Few politicians come to Congress with more idealism than Williams. “I thought he was just an impoverished lawyer,” recalls Nancy Williams, who married Pete, a Navy veteran, the same year he graduated from Columbia Law School. Like everyone else, she was taken by surprise when her husband won his first race for the House in 1953. While Williams served in Washington, she stayed home and raised five children. By 1968 the marriage was foundering. Williams’ drinking had grown so heavy that his closest friends were deeply concerned. One of them, who asks for anonymity, recalls “going over to Pete and Nancy’s house in Westfield, N.J. and having coffee together. Pete looked about 80 years old—horrible. I remember crying and thinking, ‘Pete’s gonna die.’ ” Says his ex-wife Nancy: “In November 1968 I drove him to a treatment center near Reading, Pa. They said he was within a few months of dying.”

Williams stopped drinking and survived, but the marriage did not. “The rest of his life was as bad as his Senate work was good,” says Nancy, who was divorced from the Senator in 1972 after 24 years of marriage. “I’d say nobody knows Pete too well—except me. And he knows himself least of all.” Two years after the divorce Williams married his present wife, Jeanette, once a top aide on the Senate Labor Committee—and an extraverted contrast to the retiring Nancy. The new Mrs. Williams’ devotion to the Senator—and his to her—is unquestioned. But those who remember the old Pete Williams are surprised by the way his life has changed since their marriage. Says longtime friend Calvin Schwartz: “Jeanette is really pretty aggressive for Pete. She had this idea Pete would be either Vice-President or even President, and nothing would stop her from doing everything possible to promote it.”
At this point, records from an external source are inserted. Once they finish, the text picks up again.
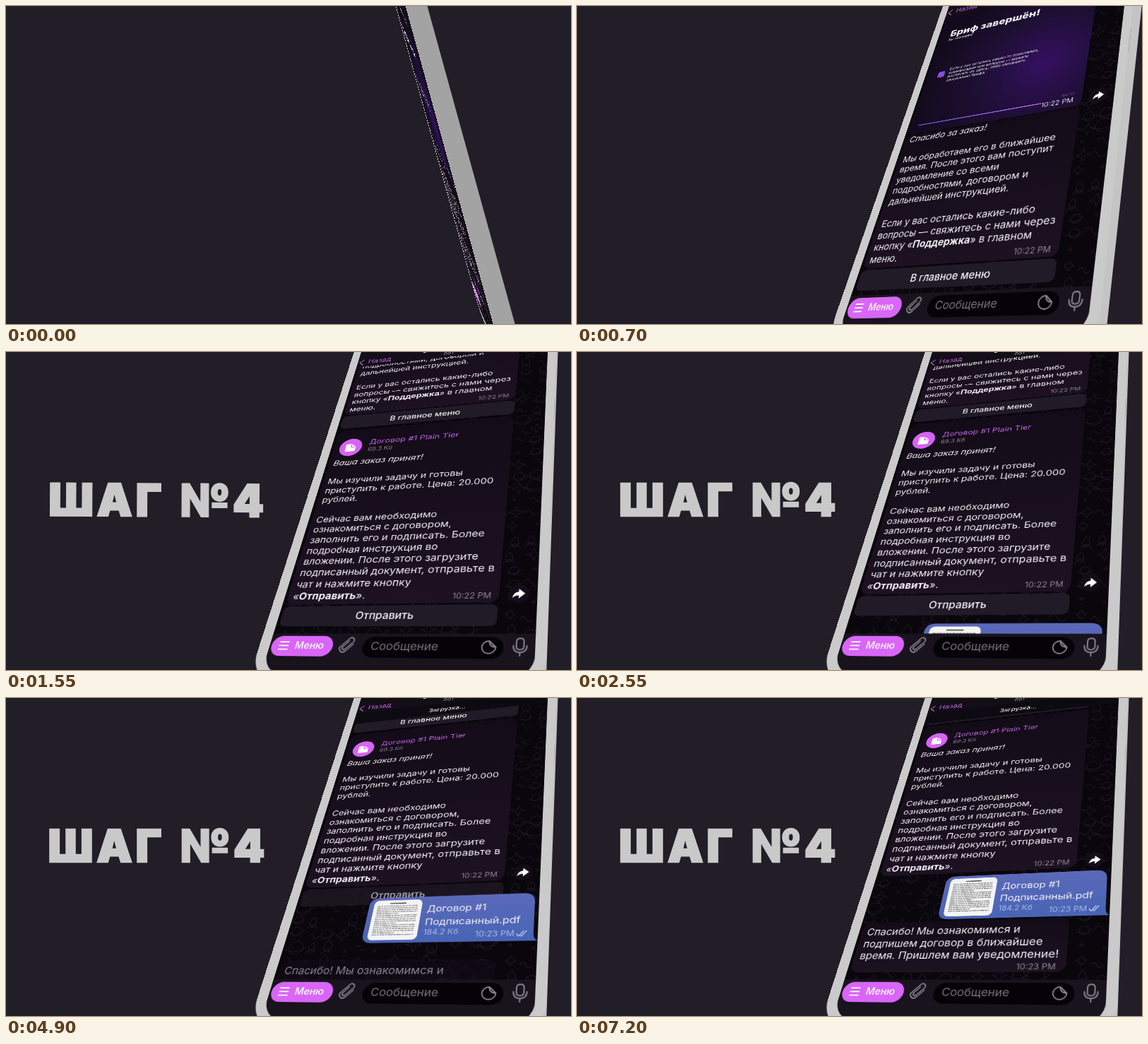
An HTML page for the animation above (7.25 s loop, 800 px wide and 450 px high).

```html
<!DOCTYPE html>
<html lang="ru">
<head>
<meta charset="utf-8">
<style>
  html, body { margin: 0; width: 100%; height: 100%; overflow: hidden; background: #211e28; }
  #stage { position: absolute; left: 0; top: 0; width: 800px; height: 450px; overflow: hidden; }
  #stage > svg { position: absolute; left: 0; top: 0; }
  #title text { font-size: 63px; font-weight: 900; letter-spacing: 5px; word-spacing: 4px;
    fill: #c9c9c9; stroke: #c9c9c9; stroke-width: 2.5px; }
  #phone { position: absolute; left: 0; top: 0; width: 0; height: 0; transform-origin: 0 0; }
  #phone svg { position: absolute; left: -17px; top: -120px; overflow: visible; }
  text { font-family: Inter, Roboto, sans-serif; white-space: pre; }
  #phone text { font-size: 17.4px; fill: #f4f1f6; }
  #phone .s { font-size: 13px; fill: #8d8593; }
  #phone .m { text-anchor: middle; font-weight: 500; }
  #phone .e { text-anchor: end; }
  #phone .i { font-style: italic; }
  #phone .v { fill: #c565e6; }
  #phone .b { font-size: 13px; fill: #a9b9e8; }
  .l { fill: none; stroke-width: 1.8; stroke-linecap: round; stroke-linejoin: round; }
</style>
</head>
<body>
<div id="stage">
  <svg width="800" height="450">
    <polygon id="side"/>
    <g id="title"><text x="59.5" y="232">ШАГ №4</text></g>
  </svg>
  <div id="phone"></div>
</div>
<script>
const $ = id => document.getElementById(id);
const PITCH = 21.7, SCREEN_W = 390, SCREEN_H = 668;

// drawing helpers in phone units
const text = (x, y, s, cls = '', more = '') => `<text x="${x}" y="${y}" class="${cls}" ${more}>${s}</text>`;
const rect = (x, y, w, h, r, fill, more = '') =>
  `<rect x="${x}" y="${y}" width="${w}" height="${h}" rx="${r}" fill="${fill}" ${more}/>`;
const line = (d, stroke, more = '') => `<path class="l" d="${d}" stroke="${stroke}" ${more}/>`;
const lines = (x, y, list) => list.map((s, i) => s && text(x, y + i * PITCH, s)).join('');
const button = (y, s) => rect(5, y, 331, 35, 9, '#211a27') + text(170, y + 23.5, s, 'm', 'style="font-size:17px"');
const share = y => `<circle cx="364" cy="${y}" r="15" fill="#140d19"/>
  <path d="M355 ${y + 7}q2-10 9-10v-5l9 8-9 8v-5q-5 0-9 4z" fill="#fff"/>`;

function doodles() {
  let seed = 11, d = '';
  const rnd = n => (seed = (seed * 16807) % 2147483647) / 2147483647 * n;
  const kinds = [
    r => `m${-r} 0a${r} ${r} 0 1 0 ${2 * r} 0a${r} ${r} 0 1 0 ${-2 * r} 0m${-r / 2} 2q${r * 1.5} ${r} ${r * 3} ${-4}`,
    r => `m0 ${-r}l3 ${r - 3} ${r - 3} 3 ${3 - r} 3-3 ${r - 3}-3 ${3 - r} ${3 - r}-3 ${r - 3}-3z`,
    r => `m0 ${-r}q${r} ${r} 4 ${2 * r}h-8q${4 - r} ${-r} 4 ${-2 * r}m-4 ${2 * r}l-5 5m13-5l5 5m-9-${r}a3 3 0 1 0 .1 0`,
    r => `m${-r} 0q${r / 2} ${-r} ${r} 0t${r} 0`,
    r => `m0 0a2 2 0 1 0 .1 0`
  ];
  for (let y = -90; y < 680; y += 26)
    for (let x = 10; x < 390; x += 28)
      d += `M${x + rnd(12)} ${y + rnd(12)}` + kinds[Math.floor(rnd(5))](7 + rnd(6));
  return line(d, '#23172b', 'style="stroke-width:1.1"');
}

const brief = rect(5, -1010, 331, 328, 14, 'url(#glow)') +
  text(28, -927, 'Бриф завершён!', '', 'style="font-size:23.6px;font-weight:800"') +
  text(28, -915, 'Вы молодец!', '', 'style="font-size:9px"') +
  ['Если у вас остались какие-то пожелания,', 'комментарии или вопросы — можете',
   'расписать их здесь, либо завершить', 'заполнение брифа.']
    .map((s, i) => text(54, -829 + i * 9.6, s, '', 'style="font-size:9px"')).join('') +
  rect(30, -830, 15, 15, 4, '#8a4be0') +
  rect(22, -702, 243, 2, 1, 'url(#bar)') +
  text(322, -708, 'Шаг 7/7', 'e', 'style="font-size:6px;fill:#8b57c8"') +
  text(322, -692, '10:22 PM', 's e', 'style="fill:#e8e2ee"') + share(-697);

const thanks = rect(5, -679, 331, 264, 14, 'url(#msg)') +
  text(14, -424 - 11 * PITCH, 'Спасибо за заказ!', 'i') +
  lines(14, -424 - 9 * PITCH, [
    'Мы обработаем его в ближайшее', 'время. После этого вам поступит', 'уведомление со всеми',
    'подробностями, договором и', 'дальнейшей инструкцией.', '',
    'Если у вас остались какие-либо', 'вопросы — свяжитесь с нами через',
    'кнопку «<tspan font-weight="700">Поддержка</tspan>» в главном', 'меню.']) +
  text(324, -422, '10:22 PM', 's e') + button(-412, 'В главное меню');

const contract = rect(5, -371, 331, 382, 14, 'url(#msg)') +
  '<circle cx="39" cy="-325.500" r="22" fill="#d863f5"/>' +
  '<path d="M30-333h10l8 7v10h-18z" fill="#fff" stroke="#fff" stroke-width="2" stroke-linejoin="round"/>' +
  line('M40-333v7h7', '#d863f5') +
  text(74, -330, 'Договор #1 Plain Tier', 'v', 'style="font-size:16.4px"') + text(74, -312.5, '69.3 Кб', 's') +
  text(14, 1.5 - 13 * PITCH, 'Ваша заказ принят!', 'i') +
  lines(14, 1.5 - 11 * PITCH, [
    'Мы изучили задачу и готовы', 'приступить к работе. Цена: 20.000', 'рублей.', '',
    'Сейчас вам необходимо', 'ознакомиться с договором,', 'заполнить его и подписать. Более',
    'подробная инструкция во', 'вложении. После этого загрузите', 'подписанный документ, отправьте в',
    'чат и нажмите кнопку', '«<tspan font-weight="700">Отправить</tspan>».']) +
  text(325, 4, '10:22 PM', 's e') + share(-3) + `<g id="send">${button(14, 'Отправить')}</g>`;

let page = rect(135, 0, 78, 73, 8, '#f3f3f3') + rect(161, 5, 26, 2, 0, '#555');
for (let i = 0; i < 16; i++)
  page += line(`M141 ${11 + i * 3.5}h${i % 5 == 4 ? 36 : 66}`, '#777',
    `style="stroke-width:1.3;stroke-linecap:butt" stroke-dasharray="${5 + i * 7 % 6} 1 3 1"`);

const pdf = '<path d="M143-5H368Q384-5 384 11V66Q384 75 390 78H143Q127 78 127 62V11Q127-5 143-5z" fill="url(#blue)"/>' + page +
  text(222, 24, 'Договор #1', '', 'style="font-size:16.5px"') +
  text(222, 47.5, 'Подписанный.pdf', '', 'style="font-size:16.5px"') +
  text(222, 65, '', 'b', 'id="size"') + text(357, 70, '10:23 PM', 'b e') +
  '<g id="busy"><circle cx="174" cy="36" r="23" fill="#26262cdd"/>' +
  line('M168 30l12 12M180 30l-12 12', '#fff') +
  '<circle id="ring" class="l" cx="174" cy="36" r="20" stroke="#fff" pathLength="100"/>' +
  line('M361 66a6 6 0 1 0 12 0a6 6 0 1 0-12 0M367 62v4h4', '#a9b9e8', 'style="stroke-width:1.3"') + '</g>' +
  `<g id="done">${line('M360 66l3 4 7-9M366 69l1 1 7-9', '#c3d0f5', 'style="stroke-width:1.4"')}</g>`;

const reply = rect(5, 570, 328, 90, 14, 'url(#msg)') +
  lines(14, 594, ['Спасибо! Мы ознакомимся и', 'подпишем договор в ближайшее', 'время. Пришлем вам уведомление!']) +
  text(319, 656, '10:23 PM', 's e');

const header = rect(0, -106, 390, 157, 0, '#130e18') + line('M13 29l-8 8 8 8', '#c565e6') +
  text(23, 42, 'Назад', 'v', 'style="font-size:17px"') + text(195, 28, 'Бланк заказа', 'm') + text(195, 44, 'бот', 's m') +
  `<g id="loading">${rect(0, 51, 390, 34, 0, '#0e0a12')}${text(195, 74, 'Загрузка…', 'm', 'style="font-size:14px"')}</g>`;

const footer = rect(0, 672, 390, 80, 0, '#18131d') +
  rect(3, 676, 98, 33, 16.5, '#d966f7') + line('M16 686h14M16 692h14M16 698h14', '#fff') +
  text(41, 697.5, 'Меню', '', 'style="font-size:15.5px;font-weight:600"') +
  line('M132 689l-10 11q-4 4-8 0t0-8l11-12q3-3 6 0t0 6l-10 11q-2 2-4 0t0-4l8-9', '#8b8590') +
  rect(147, 677, 201, 33, 16.5, '#050307') + text(159, 698.5, 'Сообщение', '', 'style="fill:#77717c"') +
  line('M328 683a9.500 9.500 0 1 0 9.500 9.500q-9 0-9.500-9.500l9.500 9.500', '#8b8590') +
  line('M370 679q5 0 5 5v7q0 5-5 5t-5-5v-7q0-5 5-5M361 690q0 10 9 10t9-10M370 700v5', '#8b8590');

$('phone').innerHTML = `<svg width="422" height="872" viewBox="-17 -120 422 872">
  <defs>
    <clipPath id="clip">${rect(0, -106, 390, 844, 34, '#000')}</clipPath>
    <radialGradient id="glow" cx=".75" cy=".65" r=".75">
      <stop stop-color="#341060"/><stop offset=".5" stop-color="#1e0f34"/><stop offset="1" stop-color="#130b1d"/></radialGradient>
    <linearGradient id="bar"><stop stop-color="#6a5af0"/><stop offset="1" stop-color="#c070f0"/></linearGradient>
    <linearGradient id="msg" x2="0" y2="1"><stop stop-color="#130c18"/><stop offset="1" stop-color="#1d1122"/></linearGradient>
    <linearGradient id="blue" x2="0" y2="1"><stop stop-color="#5b69b9"/><stop offset="1" stop-color="#4864b4"/></linearGradient>
  </defs>
  ${rect(402, 205, 5, 55, 2, '#b5b5b5')}${rect(-17, -120, 422, 872, 48, '#cacaca')}
  <g clip-path="url(#clip)">${rect(0, -106, 390, 844, 0, '#09060c')}${doodles()}
    <g id="chat">${brief}${thanks}<g id="contract">${contract}</g></g>
    <g id="pdf">${pdf}</g><g id="reply">${reply}</g>${header}${footer}</g></svg>`;

// screen corners: top left, top right, bottom right, bottom left
const EDGE = [[540, -45], [577, 45], [695, 470], [658, 380]];
const NEAR = [[529, -6], [783.6, -75], [730, 392], [389, 407]];
const REST = [[503, 0], [768.4, -32.7], [750.4, 395], [379.8, 395]];

const mix = (a, b, p) => a + (b - a) * p;
const mixQuad = (a, b, p) => a.map((c, i) => c.map((v, j) => mix(v, b[i][j], p)));

function homography([[x0, y0], [x1, y1], [x2, y2], [x3, y3]]) {
  const ax = x1 - x2, ay = y1 - y2, bx = x3 - x2, by = y3 - y2;
  const sx = x0 - x1 + x2 - x3, sy = y0 - y1 + y2 - y3, den = ax * by - bx * ay;
  const g = (sx * by - bx * sy) / den, h = (ax * sy - sx * ay) / den;
  return {
    a: (x1 - x0 + g * x1) / SCREEN_W, b: (x3 - x0 + h * x3) / SCREEN_H, c: x0,
    d: (y1 - y0 + g * y1) / SCREEN_W, e: (y3 - y0 + h * y3) / SCREEN_H, f: y0,
    g: g / SCREEN_W, h: h / SCREEN_H
  };
}

function project(m, u, v) {
  const w = m.g * u + m.h * v + 1;
  return [(m.a * u + m.b * v + m.c) / w, (m.d * u + m.e * v + m.f) / w];
}

function draw(t) {
  const span = (a, b) => Math.min(1, Math.max(0, (t - a) / (b - a)));
  const out = (a, b, n = 3) => 1 - (1 - span(a, b)) ** n;
  const inOut = (a, b) => { const p = span(a, b); return p * p * (3 - 2 * p); };
  const shift = (id, y) => $(id).setAttribute('transform', `translate(0 ${y})`);
  const show = (id, on) => $(id).setAttribute('opacity', +on);

  const turn = out(0, 700), settle = inOut(700, 1500);
  const m = homography(t < 700 ? mixQuad(EDGE, NEAR, turn) : mixQuad(NEAR, REST, settle));
  $('phone').style.transform =
    `matrix3d(${[m.a, m.d, 0, m.g, m.b, m.e, 0, m.h, 0, 0, 1, 0, m.c, m.f, 0, 1].map(v => v.toFixed(9))})`;

  // the side wall starts under the front face so that no seam shows
  const depth = t < 700 ? mix(30, 12, turn) : mix(12, 2, settle);
  const [p, q] = [project(m, 398, -110), project(m, 398, 745)];
  const reach = depth + project(m, 405, 400)[0] - project(m, 398, 400)[0];
  $('side').setAttribute('points', [p, [p[0] + reach, p[1]], [q[0] + reach, q[1]], q].join(' '));
  const grey = Math.round(mix(163, 196, turn));
  $('side').setAttribute('fill', `rgb(${grey},${grey},${grey})`);

  const enter = out(900, 1800, 4);
  $('title').setAttribute('transform',
    `translate(214 ${209 + 60 * (1 - enter)}) rotate(${60 * (1 - enter)}) scale(${enter} 1) translate(-214 -209)`);
  show('title', span(900, 1400));

  const first = inOut(950, 1400), second = inOut(2450, 2800), third = inOut(4680, 5100);
  shift('chat', 1041 - 430 * first - 92 * second - 53 * third);
  show('contract', first);
  show('send', 1 - third ** 2);
  shift('pdf', 680 - 97 * second - 94 * third);
  shift('reply', 150 * (1 - third));
  show('reply', third);

  const sent = Math.min(184.2, Math.max(0, (t - 2800) * 0.192)), ready = sent >= 184.2;
  $('size').textContent = ready ? '184.2 Кб' : sent.toFixed(1) + ' Кб / 184.2 Кб';
  $('ring').setAttribute('stroke-dasharray', `${sent / 1.842} 100`);
  show('busy', !ready);
  show('done', ready);
  show('loading', t >= 4600);
}

function tick() {
  draw(performance.now() % 7250);
  requestAnimationFrame(tick);
}
tick();
</script>
</body>
</html>
```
As a friend puts it, Pete Williams once “wore Brooks Brothers clothes 15 years old and lived unpretentiously in a modest section of Westfield.” After his remarriage Williams bought a house in Washington’s showy Georgetown section. Recalls a former aide: “They had to scrape to pull the deal together.” An old New Jersey friend observes: “Pete never used to go to big cocktail parties, but she made him fancy. It was Jeanette who wanted Pete to run for Governor last year, so she could be First Lady. She never used to talk to us, you know. But now, ever since Pete got into trouble she talks to us.”

After Abscam broke, Jeanette Williams won some public attention in her own right—for having received more than $50,000 in fees from a company seeking a state casino license in New Jersey. According to one former aide, she complained when her husband was convicted that the trial judge was biased and that New Jersey’s then Governor, Brendan Byrne, was after her husband’s job. Staff members wince at Jeanette’s strident remarks, even if they are motivated by loyalty. Williams’ former wife says bluntly: “Now he’s under somebody’s thumb. If he were alone it would be a lot better.” Whatever happens in the Senate, the case against Williams remains controversial. He has called Abscam “a railroad job,” and any number of Senators share his disgust with FBI tactics, especially with the bureau’s decision to use Mel Weinberg, a convicted swindler, to coach Williams in his dealings with the “sheik.” Still, says South Dakota Sen. Larry Pressler, who managed to resist Abscam’s bait: “I’m afraid I’ll have to vote for the expulsion of Pete Williams because the stuff on the tapes is pretty bad. It’s very painful.”

It is possible the Senators will choose simply to censure Williams, but he has dangerously antagonized his own party by not resigning. Thomas Kean, the Republican Governor of New Jersey who succeeded Democrat Brendan Byrne last week, will certainly appoint a fellow Republican to fill Williams’ seat if he leaves. The Democrats do not welcome the prospect of their Senate minority dwindling. Moreover, as one Democratic aide puts it, “It would be political suicide to vote in favor of Williams at this point.”

“The members of the Senate are not famous for their backbone,” says Candy Campbell, “and I don’t know how many good friends there are among the Senators. It will be really interesting to see who’s on Williams’ side. But for him now it’s the party be damned. He’s fighting for his life.”